Electricity is another problem pre-monsoon and monsoon . There has been a programme (well we think it might be a programme) to relocate the rickety overhead mains supply underground. Slow progress here and each time some of the cabling disappears under a road and sort of reinstatement of the road has taken place along comes the sewerage cum

Aethopyga siparaja vigorsii.

Aethopyga siparaja vigorsii.

drainage outfit and digs it all up again. At the first sniff of rain, the power goes on and off regularly, at the first puff of wind branches take the wires down and the power goes off again. Somehow or other the electricity bods seem to get through monsoon better than might be expected.

 

Well, monsoon is only a couple of weeks away so we are closely studying the local roads and learning where the major potholes are to try and avoid disappearing into one that will be heavily disguised as just a little puddle when the rain falls out of the sky. Happy motoring!

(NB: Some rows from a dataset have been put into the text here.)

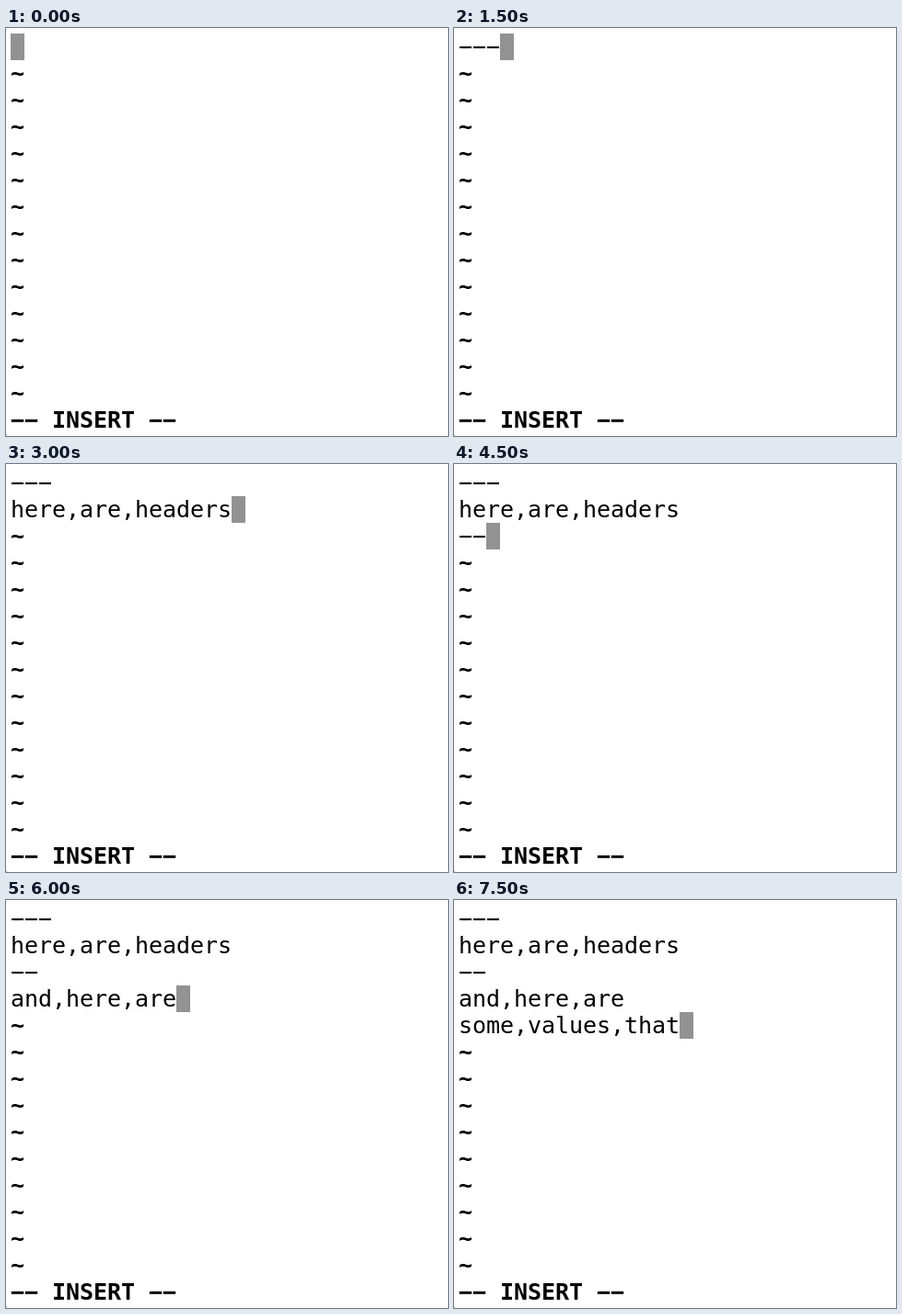
An HTML page for the animation above (8000 ms loop, 480 by 444 pixels).

```html
<!DOCTYPE html>
<html lang="en">
<head>
<meta charset="utf-8">
<title>Editor</title>
<style>
  html, body { margin: 0; width: 100%; height: 100%; overflow: hidden; background: #fff; }
  #stage { position: relative; width: 480px; height: 444px; overflow: hidden; background: #fff; color: #000; }
  #screen {
    position: absolute; left: 5px; top: 6px; margin: 0;
    font: 25px/29px "DejaVu Sans Mono", monospace;
    letter-spacing: -0.05px; white-space: pre; font-variant-ligatures: none;
  }
  #screen div { height: 29px; }
  .bold { font-weight: bold; }
  #cursor { position: absolute; width: 15px; height: 29px; background: #929292; }
  #corner { position: absolute; left: 0; top: 442px; width: 1px; height: 2px; background: #c8c8c8; }
</style>
</head>
<body>
<div id="stage">
  <div id="cursor"></div>
  <div id="screen"></div>
  <div id="corner"></div>
</div>
<script>
  const ROWS = 14, CELL_W = 15, CELL_H = 29, LEFT = 5, TOP = 6;
  const STEP = 1500, LOOP = 8000;
  // The wide minus sign has the shape of the terminal's dash.
  const lines = ["−−−", "here,are,headers", "−−", "and,here,are", "some,values,that"];

  const screen = document.getElementById("screen");
  const cursor = document.getElementById("cursor");

  const rows = Array.from({ length: ROWS + 1 }, () => screen.appendChild(document.createElement("div")));
  rows[ROWS].textContent = "−− INSERT −−";
  rows[ROWS].className = "bold";

  function show(count) {
    const current = Math.max(count - 1, 0);
    for (let i = 0; i < ROWS; i++) {
      const filler = i > current;
      rows[i].textContent = filler ? "~" : i < count ? lines[i] : "";
      rows[i].className = filler ? "bold" : "";
    }
    const column = count ? lines[current].length : 0;
    cursor.style.left = LEFT + column * CELL_W + "px";
    cursor.style.top = TOP + current * CELL_H + "px";
  }

  let shown = -1;
  function tick() {
    const count = Math.floor((performance.now() % LOOP) / STEP);
    if (count !== shown) show(shown = count);
    requestAnimationFrame(tick);
  }
  tick();
</script>
</body>
</html>
```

Photo is of Crimson Sunbird, a regular evening visitor. This race is specific to the Wes tern Ghats around Goa. Its scientific name certainly doesn’t do justice to its beauty.

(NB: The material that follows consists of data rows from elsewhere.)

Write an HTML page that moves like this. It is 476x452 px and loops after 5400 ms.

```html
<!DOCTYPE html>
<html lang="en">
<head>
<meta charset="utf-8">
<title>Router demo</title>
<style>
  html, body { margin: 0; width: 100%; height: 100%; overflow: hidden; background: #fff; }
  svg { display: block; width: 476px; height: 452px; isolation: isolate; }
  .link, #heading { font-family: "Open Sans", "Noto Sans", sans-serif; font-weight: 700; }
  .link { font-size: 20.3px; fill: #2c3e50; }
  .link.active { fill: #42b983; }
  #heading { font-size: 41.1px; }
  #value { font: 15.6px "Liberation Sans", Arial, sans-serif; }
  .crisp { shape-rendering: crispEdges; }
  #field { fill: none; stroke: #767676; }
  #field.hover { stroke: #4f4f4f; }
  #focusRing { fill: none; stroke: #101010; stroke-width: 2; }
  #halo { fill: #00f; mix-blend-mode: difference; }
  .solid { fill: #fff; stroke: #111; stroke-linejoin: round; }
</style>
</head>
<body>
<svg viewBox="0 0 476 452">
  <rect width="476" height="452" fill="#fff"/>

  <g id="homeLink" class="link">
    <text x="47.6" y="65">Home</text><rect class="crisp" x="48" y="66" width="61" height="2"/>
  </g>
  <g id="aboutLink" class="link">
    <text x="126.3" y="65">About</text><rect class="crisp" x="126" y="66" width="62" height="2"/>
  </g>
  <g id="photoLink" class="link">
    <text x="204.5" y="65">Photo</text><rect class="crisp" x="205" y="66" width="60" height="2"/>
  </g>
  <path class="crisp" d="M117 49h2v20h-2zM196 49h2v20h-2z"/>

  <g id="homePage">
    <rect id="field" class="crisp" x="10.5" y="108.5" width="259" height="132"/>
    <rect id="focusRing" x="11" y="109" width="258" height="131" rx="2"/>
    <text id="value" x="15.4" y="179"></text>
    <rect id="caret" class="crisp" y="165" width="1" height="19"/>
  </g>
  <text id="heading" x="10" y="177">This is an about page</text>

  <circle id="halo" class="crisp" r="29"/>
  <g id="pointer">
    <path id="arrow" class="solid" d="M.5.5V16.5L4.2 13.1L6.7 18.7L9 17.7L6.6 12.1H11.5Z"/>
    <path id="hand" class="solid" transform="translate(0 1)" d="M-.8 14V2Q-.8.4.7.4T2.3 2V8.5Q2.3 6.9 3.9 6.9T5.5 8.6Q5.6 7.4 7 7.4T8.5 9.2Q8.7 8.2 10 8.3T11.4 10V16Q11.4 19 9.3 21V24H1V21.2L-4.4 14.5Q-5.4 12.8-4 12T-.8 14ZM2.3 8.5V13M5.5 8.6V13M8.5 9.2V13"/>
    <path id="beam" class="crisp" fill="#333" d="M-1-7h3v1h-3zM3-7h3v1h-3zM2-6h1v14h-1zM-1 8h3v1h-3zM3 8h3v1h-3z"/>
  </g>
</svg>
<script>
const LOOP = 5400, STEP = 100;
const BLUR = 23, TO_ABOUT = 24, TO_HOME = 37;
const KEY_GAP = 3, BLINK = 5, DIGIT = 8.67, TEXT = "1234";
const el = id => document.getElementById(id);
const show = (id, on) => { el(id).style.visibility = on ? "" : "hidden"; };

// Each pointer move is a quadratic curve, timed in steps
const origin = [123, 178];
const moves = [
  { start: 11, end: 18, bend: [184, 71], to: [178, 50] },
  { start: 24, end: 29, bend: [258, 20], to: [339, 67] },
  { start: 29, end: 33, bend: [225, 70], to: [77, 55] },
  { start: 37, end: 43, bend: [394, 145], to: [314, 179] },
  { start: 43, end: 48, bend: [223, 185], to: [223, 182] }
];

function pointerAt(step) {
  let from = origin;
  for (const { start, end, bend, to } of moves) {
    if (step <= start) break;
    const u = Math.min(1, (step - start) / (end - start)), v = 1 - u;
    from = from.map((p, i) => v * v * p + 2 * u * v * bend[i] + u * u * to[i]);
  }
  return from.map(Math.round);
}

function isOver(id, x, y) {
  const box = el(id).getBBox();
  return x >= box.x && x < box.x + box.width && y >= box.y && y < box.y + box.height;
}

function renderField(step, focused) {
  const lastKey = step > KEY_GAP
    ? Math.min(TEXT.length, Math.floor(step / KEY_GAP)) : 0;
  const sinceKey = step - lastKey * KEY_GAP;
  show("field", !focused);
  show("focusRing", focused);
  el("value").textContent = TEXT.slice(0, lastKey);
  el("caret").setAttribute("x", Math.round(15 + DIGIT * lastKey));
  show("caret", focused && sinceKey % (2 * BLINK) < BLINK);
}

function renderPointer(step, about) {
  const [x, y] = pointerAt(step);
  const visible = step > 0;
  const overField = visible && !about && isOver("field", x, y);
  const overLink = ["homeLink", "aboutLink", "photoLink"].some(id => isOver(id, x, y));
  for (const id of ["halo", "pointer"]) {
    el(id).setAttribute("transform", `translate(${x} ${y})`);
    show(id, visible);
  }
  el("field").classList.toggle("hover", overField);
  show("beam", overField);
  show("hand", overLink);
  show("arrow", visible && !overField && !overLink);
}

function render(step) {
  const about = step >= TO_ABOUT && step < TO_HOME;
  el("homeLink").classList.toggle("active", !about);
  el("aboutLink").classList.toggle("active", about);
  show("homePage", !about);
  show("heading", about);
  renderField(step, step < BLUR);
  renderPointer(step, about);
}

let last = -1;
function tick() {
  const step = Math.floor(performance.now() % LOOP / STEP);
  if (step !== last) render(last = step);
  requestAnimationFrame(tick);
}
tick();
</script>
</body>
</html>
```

Jumping Chicken

May 13, 2014

IMG_0205 After a couple of light showers late March, a storm rolled in and gave us solid rain for a couple of hours. We were able to sit outside and watch the spectacular with drinks in hand and listening to various rain-related songs over the roar from the storm, favourite being Weather with You by Crowded House. The garden looked very strange in the lightning being sharply defined but in monochrome.

 

As it eased and we were mopping up the flood in the bar, the sound of happy bullfrogs took over from the uproar. As last year, they came out of hibernation with the first heavy rain and we guess they are enjoying the start of the mating season. A difference from last year was that no cars loaded with frog hunters arrived and went away after a couple of hours with sackfuls of what is a local (illegal) delicacy known as Jumping Chicken. This was at Macazana our previous home for eighteen months before JCBs and lorries rolled in to turn the paddy fields and hillside into a wasteland, while they toiled away at a major project, which is unlikely ever to be completed. Ho hum, it’s India.

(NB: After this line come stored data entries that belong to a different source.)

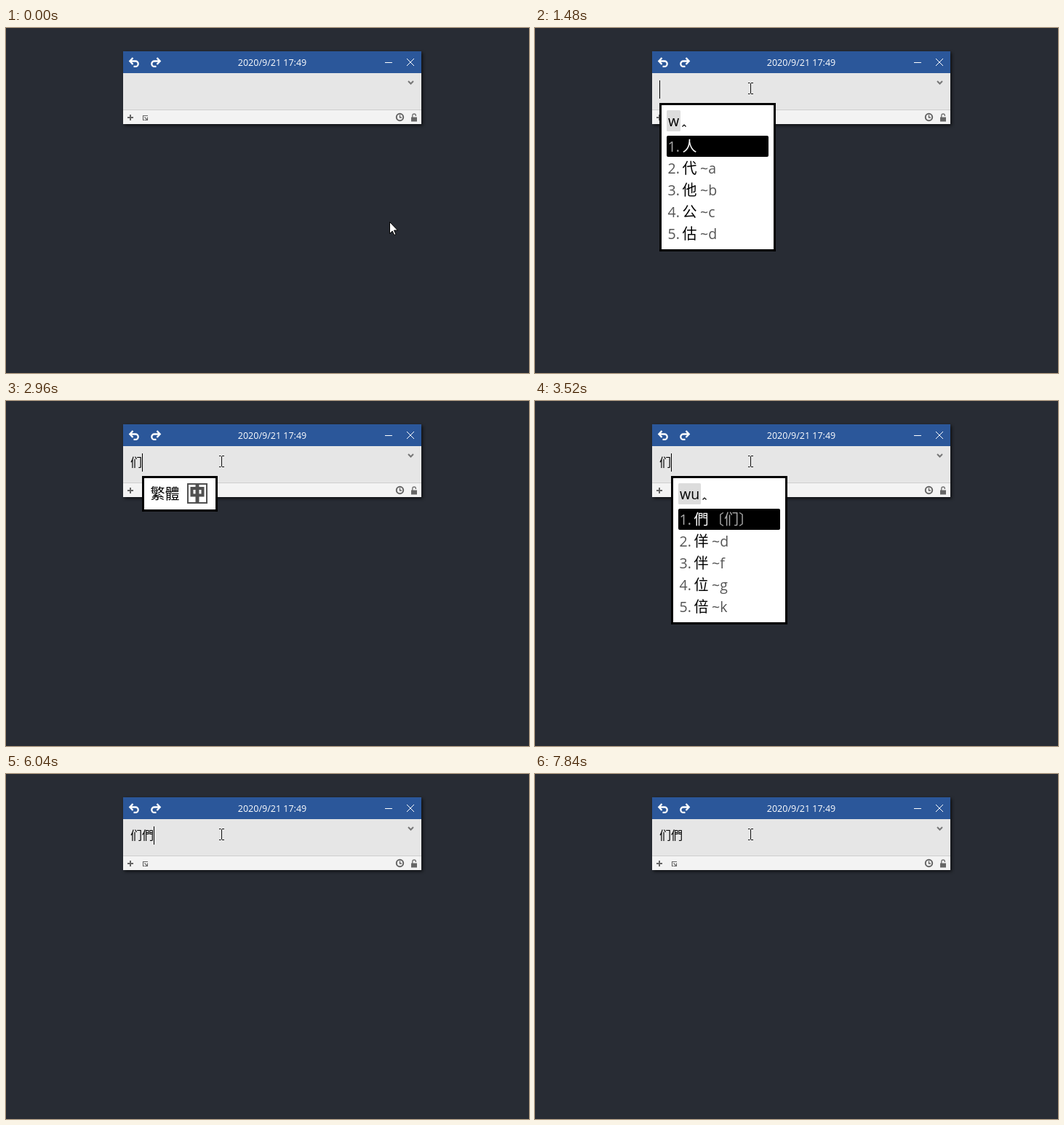
An HTML page that plays this animation: 719x474 px, repeating every 8 s.

```html
<!DOCTYPE html>
<html lang="zh">
<head>
<meta charset="utf-8">
<style>
  html, body { margin: 0; width: 100%; height: 100%; overflow: hidden; background: #282c34; }
  svg { display: block; width: 719px; height: 474px; }
  text { font: 20px "Noto Sans CJK SC", "Noto Sans CJK", sans-serif; white-space: pre; }
  .latin { font: 19.5px "Open Sans", "Noto Sans", sans-serif; }
  .title { font: 12.5px "Open Sans", "Noto Sans", sans-serif; fill: #fff; text-anchor: middle; }
  #note { font-size: 16px; }
  #window { filter: drop-shadow(2px 2px 2px rgba(0, 0, 0, .65)); }
  .line { fill: none; }
</style>
</head>
<body>
<svg viewBox="0 0 719 474">
  <g id="window">
    <rect x="161" y="32" width="410" height="30" fill="#2b579a"/>
    <rect x="161" y="62" width="410" height="50" fill="#e6e6e6"/>
    <rect x="161" y="112" width="410" height="1" fill="#cfcfcf"/>
    <rect x="161" y="113" width="410" height="19" fill="#f3f3f3"/>
  </g>
  <text class="title" x="366" y="52">2020/9/21 17:49</text>
  <g class="line" stroke="#fff">
    <g stroke-width="2.3">
      <path id="undo" d="M174.5 41L170.3 45.5L174.5 50M170.5 45.5H178a3.7 3.7 0 0 1 0 7.4H175.5"/>
      <use href="#undo" transform="matrix(-1 0 0 1 382 0)"/>
    </g>
    <path d="M521 47.5H531M551 42L561 52M561 42L551 52"/>
  </g>
  <g class="line" stroke="#666" stroke-width="2">
    <path d="M553 73L556.5 76.5L560 73" stroke="#777"/>
    <path d="M167 123H175M171 119V127"/>
    <path d="M195 120.5H188.5V126.5H190M190.5 122.5L194 126M194.5 122.5V126.5H190.5" stroke-width="1.1"/>
    <circle cx="541.5" cy="122.5" r="4.7"/>
    <path d="M541.5 119.5V123H544" stroke-width="1.4"/>
    <path d="M558.8 123V120.3a2.3 2.3 0 0 1 4.6 0V121" stroke="#777" stroke-width="1.4"/>
    <rect x="557" y="122.5" width="8" height="6" fill="#666" stroke="none"/>
  </g>
  <text id="note" x="171" y="90"></text>
  <rect id="caret" y="72" width="1" height="25"/>
  <g id="popup"></g>
  <path id="arrow" d="M.5 .5V16.5L4.2 13L6.8 18.5L9 17.5L6.5 12H11.5Z" fill="#fff" stroke="#000"/>
  <path id="beam" class="line" d="M-3 -7.5H-.5M1 -7.5H4M.5 -7V7M-3 7.5H-.5M1 7.5H4" stroke="#111"/>
</svg>
<script>
const LOOP = 8000, TICK = 40;
const el = id => document.getElementById(id);

const tip = label => `
  <rect x="1.5" y="1.5" width="101" height="46" fill="#fff" stroke="#000" stroke-width="3"/>
  <text x="11.5" y="32">${label}</text>
  <g class="line" stroke="#505050">
    <rect x="63" y="11" width="26" height="26" stroke-width="2"/>
    <rect x="68.5" y="17" width="15" height="9.5" stroke-width="4"/>
    <path d="M76 12V36" stroke-width="5"/>
  </g>`;

function row([word, hint = ""], i) {
  const y = 67 + 30 * i, first = i === 0;
  const gray = first ? "#aaa" : "#555";
  const latin = hint.startsWith("~");
  return `<text class="latin" x="11.5" y="${y}" fill="${gray}">${i + 1}.</text>
    <text x="31.5" y="${y}" fill="${first ? "#fff" : "#000"}">${word}</text>
    <text class="${latin ? "latin" : ""}" x="${latin ? 56 : 53}" y="${y}" fill="${gray}">${hint}</text>`;
}

function menu(keys, words) {
  const width = keys.length > 1 ? 31 : 19;
  return `
    <rect x="1.5" y="1.5" width="157" height="201" fill="#fff" stroke="#000" stroke-width="3"/>
    <rect x="10" y="10" width="${width}" height="29" rx="1.5" fill="#dcdcdc"/>
    <text class="latin" x="12" y="32">${keys}</text>
    <path class="line" d="M${width + 12.5} 32.5l2.5 -2.5l2.5 2.5" stroke="#000" stroke-width="1.2"/>
    <rect x="10" y="45" width="140" height="29" rx="2"/>
    ${words.map(row).join("")}`;
}

const menuW = menu("w", [["人"], ["代", "~a"], ["他", "~b"], ["公", "~c"], ["估", "~d"]]);
const menuWu = (...first) => menu("wu", [first, ["佯", "~d"], ["伴", "~f"], ["位", "~g"], ["倍", "~k"]]);
const simplified = menuWu("们"), traditional = menuWu("們", "〔们〕");

// Each step changes only the properties it names.
const steps = [
  [0, { note: "", caret: false, popup: "" }],
  [640, { caret: true }],
  [1160, { caret: false }],
  [1480, { caret: true, popup: menuW }],
  [1600, { popup: simplified }],
  [1840, { popup: "" }],
  [1880, { note: "们" }],
  [2400, { caret: false }],
  [2800, { popup: tip("繁體") }],
  [2960, { caret: true }],
  [3320, { popup: "" }],
  [3360, { popup: menuW }],
  [3520, { popup: traditional }],
  [3800, { note: "们們", popup: "" }],
  [4360, { caret: false }],
  [4640, { popup: tip("简体") }],
  [4840, { caret: true }],
  [5360, { caret: false }],
  [5920, { caret: true }],
  [6040, { popup: "" }],
  [6120, { popup: menuW }],
  [6640, { caret: false }],
  [7000, { popup: simplified }],
  [7160, { caret: true }],
  [7280, { popup: "" }],
  [7840, { caret: false }],
];

function pointerAt(time) {
  if (time < 40) return [527, 266];
  if (time < 80) return [350, 100];
  const p = Math.min(1, Math.max(0, (time - 240) / 400));
  const eased = p * p * (3 - 2 * p);
  return [264 + 32 * Math.min(1, eased * 1.4), 17 + 66 * eased].map(Math.round);
}

let shownPopup = "";
function draw(now) {
  const time = Math.floor(now % LOOP / TICK) * TICK;
  const state = Object.assign({}, ...steps.filter(([at]) => at <= time).map(([, change]) => change));
  const caretX = 171 + 16 * state.note.length;
  el("note").textContent = state.note;
  el("caret").setAttribute("x", caretX);
  el("caret").style.display = state.caret ? "" : "none";
  el("popup").setAttribute("transform", `translate(${caretX} 103)`);
  if (state.popup !== shownPopup) el("popup").innerHTML = shownPopup = state.popup;

  const [x, y] = pointerAt(time);
  const editing = time >= 80 && y >= 62;
  for (const id of ["arrow", "beam"]) {
    el(id).setAttribute("transform", `translate(${x} ${y})`);
    el(id).style.display = (id === "beam") === editing ? "" : "none";
  }
}

let start;
function frame(now) {
  start ??= now;
  draw(now - start);
  requestAnimationFrame(frame);
}
draw(0);
requestAnimationFrame(frame);
</script>
</body>
</html>
```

Duracell Bunny

May 13, 2014

IMG_0225After 6 months of relative sloth, in March Martin launched himself into the task of finding a new home and business premises. A week’s holiday in Nepal failed to slow him down and on exactly the right day our business continued uninterrupted at the new bungalow. We’d also moved in the majority of our stuff from our Macazana home.

 

Time for a rest? Not a bit of it. Business blossomed unexpectedly – we were thinking there would be a lull due to the move. Au contraire, new patients arrived and old patients who had stopped coming because of the hill climb to the college clinic re-appointed. This pattern has continued even after being there for five weeks.

 

Shortly after settling in, we fulfilled a pre-Xmas promise to our friends Norman and Carole who own a hotel not too far away (www.casasusegad.com), to look after their animals while they were away. We shifted again and settled in to the life of out of season hoteliers.

 

This took the pressure off day-to-day household stuff at the new house. All meals are cooked, laundry and cleaning done by an able and willing staff. Time for Martin to slow down? No. He’s been fixing non-working bits and pieces in the new house, putting up kitchen and other shelves, sorting out minor plumbing problems, re-arranging electrics, running around after the panchayat  (village council) people trying to get a No Objection Certificate to run the business, fixing oil leaks on the Bullet, servicing the scooter and sorting boxes filled with seven years accumulation of papers  and other stuff. Plus he’s been out in the garden planting (right time of year, first rains and everything takes off pre-monsoon) and pressure washing the paint work which is suffering from a couple of years monsoon moss etc.

 

Alison said  all was unnecessary in such a short space of time and commented that he was behaving like a Duracell Bunny. No sign of the battery reaching the end of its life yet.